Extract from the entries below, exactly as given, only the lines from the line containing "var(--ink); stroke-width: 7;" to the line containing "646C445 646 553", both lines included.

<<<<

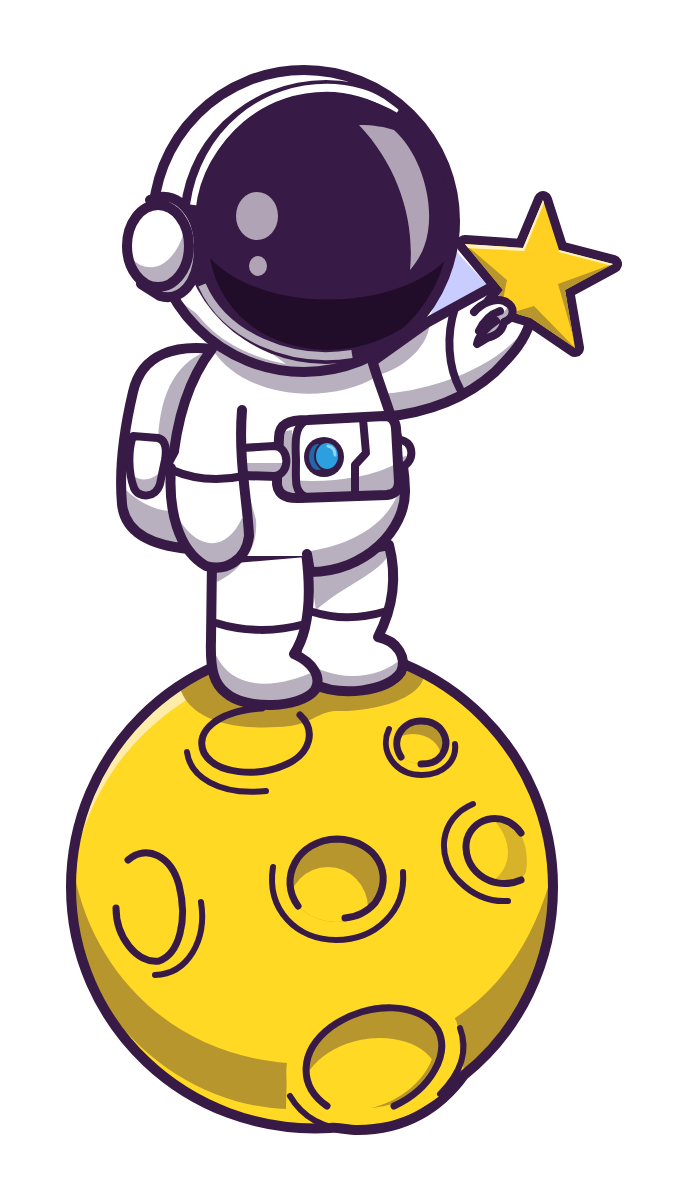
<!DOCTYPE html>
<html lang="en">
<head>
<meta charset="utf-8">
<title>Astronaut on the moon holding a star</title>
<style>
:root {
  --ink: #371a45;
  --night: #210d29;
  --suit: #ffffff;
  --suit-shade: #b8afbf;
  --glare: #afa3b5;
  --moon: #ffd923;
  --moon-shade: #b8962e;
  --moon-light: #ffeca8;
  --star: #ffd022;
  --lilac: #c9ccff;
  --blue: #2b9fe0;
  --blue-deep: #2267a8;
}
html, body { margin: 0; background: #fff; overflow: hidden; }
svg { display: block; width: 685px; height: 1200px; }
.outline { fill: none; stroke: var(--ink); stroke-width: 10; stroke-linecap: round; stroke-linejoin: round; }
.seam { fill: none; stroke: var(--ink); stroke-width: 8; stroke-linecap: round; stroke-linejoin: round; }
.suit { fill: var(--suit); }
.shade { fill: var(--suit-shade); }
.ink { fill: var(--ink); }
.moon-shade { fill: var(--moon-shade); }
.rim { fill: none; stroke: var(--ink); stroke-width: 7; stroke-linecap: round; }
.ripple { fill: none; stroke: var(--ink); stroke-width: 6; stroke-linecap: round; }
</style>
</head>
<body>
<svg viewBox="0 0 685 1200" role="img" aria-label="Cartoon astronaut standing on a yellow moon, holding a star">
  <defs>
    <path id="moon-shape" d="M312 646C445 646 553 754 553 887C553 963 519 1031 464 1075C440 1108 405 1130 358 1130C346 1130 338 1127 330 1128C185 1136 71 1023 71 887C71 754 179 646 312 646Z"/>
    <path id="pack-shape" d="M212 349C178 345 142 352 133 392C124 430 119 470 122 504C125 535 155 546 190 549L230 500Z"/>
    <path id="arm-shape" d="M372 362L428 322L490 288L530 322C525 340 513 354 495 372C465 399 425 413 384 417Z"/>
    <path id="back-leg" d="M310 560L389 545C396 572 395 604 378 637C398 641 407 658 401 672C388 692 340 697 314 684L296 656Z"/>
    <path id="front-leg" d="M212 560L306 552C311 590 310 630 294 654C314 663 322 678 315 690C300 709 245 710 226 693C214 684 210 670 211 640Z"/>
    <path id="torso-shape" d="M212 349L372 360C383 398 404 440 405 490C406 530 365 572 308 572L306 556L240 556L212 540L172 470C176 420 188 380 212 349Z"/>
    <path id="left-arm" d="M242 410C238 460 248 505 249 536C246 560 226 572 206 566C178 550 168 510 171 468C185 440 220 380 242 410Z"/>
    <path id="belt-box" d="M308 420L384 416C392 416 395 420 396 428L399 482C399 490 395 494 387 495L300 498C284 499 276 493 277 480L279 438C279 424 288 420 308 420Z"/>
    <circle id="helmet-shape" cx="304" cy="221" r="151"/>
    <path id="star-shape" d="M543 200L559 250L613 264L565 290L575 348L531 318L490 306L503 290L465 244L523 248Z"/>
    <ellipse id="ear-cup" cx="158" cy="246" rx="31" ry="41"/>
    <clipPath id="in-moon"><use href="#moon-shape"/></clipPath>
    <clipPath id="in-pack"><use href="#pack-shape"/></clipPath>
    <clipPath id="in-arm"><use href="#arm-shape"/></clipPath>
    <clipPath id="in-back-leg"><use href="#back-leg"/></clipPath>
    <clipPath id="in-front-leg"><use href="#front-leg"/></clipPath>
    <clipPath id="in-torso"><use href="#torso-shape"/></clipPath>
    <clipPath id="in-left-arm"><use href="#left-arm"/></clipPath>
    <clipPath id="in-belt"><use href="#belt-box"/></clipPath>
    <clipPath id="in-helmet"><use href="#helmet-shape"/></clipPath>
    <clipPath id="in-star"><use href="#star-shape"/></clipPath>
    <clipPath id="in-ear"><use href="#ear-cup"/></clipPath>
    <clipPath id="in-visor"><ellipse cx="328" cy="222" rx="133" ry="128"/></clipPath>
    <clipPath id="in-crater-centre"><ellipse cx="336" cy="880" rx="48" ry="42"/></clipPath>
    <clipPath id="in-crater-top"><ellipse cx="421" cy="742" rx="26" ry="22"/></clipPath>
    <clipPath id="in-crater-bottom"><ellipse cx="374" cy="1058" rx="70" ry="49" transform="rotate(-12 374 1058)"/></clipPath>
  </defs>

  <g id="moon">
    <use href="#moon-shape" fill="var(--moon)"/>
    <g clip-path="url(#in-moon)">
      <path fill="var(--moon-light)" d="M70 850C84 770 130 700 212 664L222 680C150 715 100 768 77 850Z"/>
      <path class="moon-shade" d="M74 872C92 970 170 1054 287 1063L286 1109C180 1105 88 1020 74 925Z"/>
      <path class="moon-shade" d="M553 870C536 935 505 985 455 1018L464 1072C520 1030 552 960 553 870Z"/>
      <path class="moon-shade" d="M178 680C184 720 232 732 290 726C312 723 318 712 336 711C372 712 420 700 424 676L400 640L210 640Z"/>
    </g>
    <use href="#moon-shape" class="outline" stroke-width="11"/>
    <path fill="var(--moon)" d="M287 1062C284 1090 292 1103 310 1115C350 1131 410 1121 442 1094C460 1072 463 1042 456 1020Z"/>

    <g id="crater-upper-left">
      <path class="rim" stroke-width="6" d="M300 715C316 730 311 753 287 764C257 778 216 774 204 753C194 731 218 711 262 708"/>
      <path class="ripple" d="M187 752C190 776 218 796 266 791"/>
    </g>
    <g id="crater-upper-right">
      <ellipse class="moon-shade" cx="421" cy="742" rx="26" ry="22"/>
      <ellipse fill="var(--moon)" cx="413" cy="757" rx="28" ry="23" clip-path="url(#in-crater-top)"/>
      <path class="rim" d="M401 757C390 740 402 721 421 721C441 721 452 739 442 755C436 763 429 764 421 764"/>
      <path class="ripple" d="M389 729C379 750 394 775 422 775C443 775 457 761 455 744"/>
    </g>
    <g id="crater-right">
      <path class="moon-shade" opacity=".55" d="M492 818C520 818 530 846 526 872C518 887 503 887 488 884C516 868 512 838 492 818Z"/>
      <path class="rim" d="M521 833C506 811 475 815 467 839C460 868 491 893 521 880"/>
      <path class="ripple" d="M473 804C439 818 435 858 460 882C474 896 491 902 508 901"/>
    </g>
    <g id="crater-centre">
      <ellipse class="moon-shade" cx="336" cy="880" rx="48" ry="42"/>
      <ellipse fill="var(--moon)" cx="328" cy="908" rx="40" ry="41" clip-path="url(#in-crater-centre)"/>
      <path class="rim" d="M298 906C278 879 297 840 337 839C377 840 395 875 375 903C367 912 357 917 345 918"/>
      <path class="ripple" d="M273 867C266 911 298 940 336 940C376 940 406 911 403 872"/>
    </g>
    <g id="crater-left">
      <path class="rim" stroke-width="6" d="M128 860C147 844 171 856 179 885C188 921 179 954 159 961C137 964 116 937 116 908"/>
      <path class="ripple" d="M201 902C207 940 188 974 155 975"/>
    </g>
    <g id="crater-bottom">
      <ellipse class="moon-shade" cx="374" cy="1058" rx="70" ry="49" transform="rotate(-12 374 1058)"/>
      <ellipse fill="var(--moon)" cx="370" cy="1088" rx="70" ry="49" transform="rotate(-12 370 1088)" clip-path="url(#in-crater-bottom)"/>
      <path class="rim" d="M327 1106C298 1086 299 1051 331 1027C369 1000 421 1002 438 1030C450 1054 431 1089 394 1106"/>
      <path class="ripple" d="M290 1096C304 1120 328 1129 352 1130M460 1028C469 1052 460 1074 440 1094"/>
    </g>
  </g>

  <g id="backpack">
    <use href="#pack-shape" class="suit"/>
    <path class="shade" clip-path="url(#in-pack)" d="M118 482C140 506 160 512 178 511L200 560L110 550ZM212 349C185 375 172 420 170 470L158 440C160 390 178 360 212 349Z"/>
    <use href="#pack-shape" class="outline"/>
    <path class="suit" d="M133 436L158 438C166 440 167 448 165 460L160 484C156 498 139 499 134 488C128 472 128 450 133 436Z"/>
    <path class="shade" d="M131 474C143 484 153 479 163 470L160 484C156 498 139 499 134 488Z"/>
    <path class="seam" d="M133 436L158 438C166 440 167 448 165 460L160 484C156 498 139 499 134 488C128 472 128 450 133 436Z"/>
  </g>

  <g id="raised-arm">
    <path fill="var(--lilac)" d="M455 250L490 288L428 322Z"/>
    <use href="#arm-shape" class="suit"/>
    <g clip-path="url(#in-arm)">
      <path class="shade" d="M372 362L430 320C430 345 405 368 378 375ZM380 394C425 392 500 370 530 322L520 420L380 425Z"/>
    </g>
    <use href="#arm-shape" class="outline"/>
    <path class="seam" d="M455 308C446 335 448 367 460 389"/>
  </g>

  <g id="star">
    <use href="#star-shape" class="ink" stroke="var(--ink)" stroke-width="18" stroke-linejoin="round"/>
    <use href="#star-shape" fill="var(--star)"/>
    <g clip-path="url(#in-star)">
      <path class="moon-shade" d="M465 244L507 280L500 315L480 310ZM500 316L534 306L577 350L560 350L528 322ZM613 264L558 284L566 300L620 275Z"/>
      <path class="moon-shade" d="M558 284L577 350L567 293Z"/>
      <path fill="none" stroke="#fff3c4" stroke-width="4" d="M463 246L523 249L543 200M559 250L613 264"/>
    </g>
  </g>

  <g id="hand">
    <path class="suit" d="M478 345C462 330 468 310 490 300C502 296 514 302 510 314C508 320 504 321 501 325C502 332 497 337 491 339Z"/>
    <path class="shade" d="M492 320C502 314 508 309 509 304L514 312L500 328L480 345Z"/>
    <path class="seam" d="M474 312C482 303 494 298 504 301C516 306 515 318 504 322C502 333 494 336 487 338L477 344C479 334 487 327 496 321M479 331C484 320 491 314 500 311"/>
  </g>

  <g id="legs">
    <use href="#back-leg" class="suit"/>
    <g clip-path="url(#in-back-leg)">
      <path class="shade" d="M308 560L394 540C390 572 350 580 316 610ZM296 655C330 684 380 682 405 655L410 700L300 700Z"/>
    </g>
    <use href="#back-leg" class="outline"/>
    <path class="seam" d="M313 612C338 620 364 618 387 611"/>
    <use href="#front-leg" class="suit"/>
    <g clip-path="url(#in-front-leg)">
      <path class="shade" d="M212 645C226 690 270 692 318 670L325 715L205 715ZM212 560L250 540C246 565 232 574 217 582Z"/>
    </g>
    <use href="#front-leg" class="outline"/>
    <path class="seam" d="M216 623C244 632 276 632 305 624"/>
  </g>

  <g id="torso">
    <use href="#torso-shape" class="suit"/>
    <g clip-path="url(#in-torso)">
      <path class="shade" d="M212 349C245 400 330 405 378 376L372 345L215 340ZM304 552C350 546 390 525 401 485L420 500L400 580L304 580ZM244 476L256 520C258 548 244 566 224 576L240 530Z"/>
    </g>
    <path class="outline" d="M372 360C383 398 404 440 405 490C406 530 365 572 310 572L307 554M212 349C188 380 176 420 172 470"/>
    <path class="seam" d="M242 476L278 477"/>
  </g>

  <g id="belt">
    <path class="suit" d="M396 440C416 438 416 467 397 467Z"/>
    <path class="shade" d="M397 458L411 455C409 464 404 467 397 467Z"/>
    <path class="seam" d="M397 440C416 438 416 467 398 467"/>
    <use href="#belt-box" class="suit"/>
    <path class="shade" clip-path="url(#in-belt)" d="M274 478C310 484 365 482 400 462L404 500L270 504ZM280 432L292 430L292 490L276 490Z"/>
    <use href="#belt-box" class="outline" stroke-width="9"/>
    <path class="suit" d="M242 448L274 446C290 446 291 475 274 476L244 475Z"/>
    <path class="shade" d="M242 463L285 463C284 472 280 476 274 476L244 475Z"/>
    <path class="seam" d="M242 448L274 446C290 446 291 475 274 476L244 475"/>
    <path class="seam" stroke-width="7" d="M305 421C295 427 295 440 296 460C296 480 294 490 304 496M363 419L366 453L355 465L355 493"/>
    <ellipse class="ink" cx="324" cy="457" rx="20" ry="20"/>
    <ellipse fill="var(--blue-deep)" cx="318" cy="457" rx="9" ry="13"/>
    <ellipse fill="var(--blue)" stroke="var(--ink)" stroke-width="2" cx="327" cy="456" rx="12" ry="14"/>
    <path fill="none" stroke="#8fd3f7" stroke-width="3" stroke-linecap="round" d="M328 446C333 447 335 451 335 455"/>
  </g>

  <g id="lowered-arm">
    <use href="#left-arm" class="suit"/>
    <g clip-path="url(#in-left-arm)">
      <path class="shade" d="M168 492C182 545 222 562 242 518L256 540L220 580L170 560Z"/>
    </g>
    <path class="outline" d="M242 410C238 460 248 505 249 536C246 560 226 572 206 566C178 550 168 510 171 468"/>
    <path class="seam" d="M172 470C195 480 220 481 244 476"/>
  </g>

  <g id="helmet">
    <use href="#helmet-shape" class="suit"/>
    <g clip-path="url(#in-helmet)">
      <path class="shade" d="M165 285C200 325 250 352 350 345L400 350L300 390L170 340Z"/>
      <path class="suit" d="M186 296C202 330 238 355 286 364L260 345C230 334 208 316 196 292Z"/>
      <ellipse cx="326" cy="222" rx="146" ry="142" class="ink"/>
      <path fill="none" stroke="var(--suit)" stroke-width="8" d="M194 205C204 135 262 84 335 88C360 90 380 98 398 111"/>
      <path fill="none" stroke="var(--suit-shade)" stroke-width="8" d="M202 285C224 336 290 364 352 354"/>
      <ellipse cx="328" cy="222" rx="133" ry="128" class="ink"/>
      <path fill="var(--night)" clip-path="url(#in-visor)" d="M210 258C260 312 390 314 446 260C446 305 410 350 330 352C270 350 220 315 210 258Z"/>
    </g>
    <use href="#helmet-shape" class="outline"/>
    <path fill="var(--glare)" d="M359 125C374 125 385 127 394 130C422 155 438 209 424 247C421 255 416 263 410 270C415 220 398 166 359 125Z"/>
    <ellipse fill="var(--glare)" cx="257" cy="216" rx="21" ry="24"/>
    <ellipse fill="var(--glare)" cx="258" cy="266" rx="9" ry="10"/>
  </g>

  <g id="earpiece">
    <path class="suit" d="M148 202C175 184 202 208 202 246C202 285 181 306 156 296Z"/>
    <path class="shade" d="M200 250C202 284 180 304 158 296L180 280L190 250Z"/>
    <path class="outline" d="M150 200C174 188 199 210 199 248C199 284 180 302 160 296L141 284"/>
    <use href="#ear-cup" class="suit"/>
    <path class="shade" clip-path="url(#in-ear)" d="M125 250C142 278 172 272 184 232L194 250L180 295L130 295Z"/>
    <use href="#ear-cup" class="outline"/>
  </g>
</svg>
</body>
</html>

>>>>

▶ **ANSWER BOX**:
.rim { fill: none; stroke: var(--ink); stroke-width: 7; stroke-linecap: round; }
.ripple { fill: none; stroke: var(--ink); stroke-width: 6; stroke-linecap: round; }
</style>
</head>
<body>
<svg viewBox="0 0 685 1200" role="img" aria-label="Cartoon astronaut standing on a yellow moon, holding a star">
  <defs>
    <path id="moon-shape" d="M312 646C445 646 553 754 553 887C553 963 519 1031 464 1075C440 1108 405 1130 358 1130C346 1130 338 1127 330 1128C185 1136 71 1023 71 887C71 754 179 646 312 646Z"/>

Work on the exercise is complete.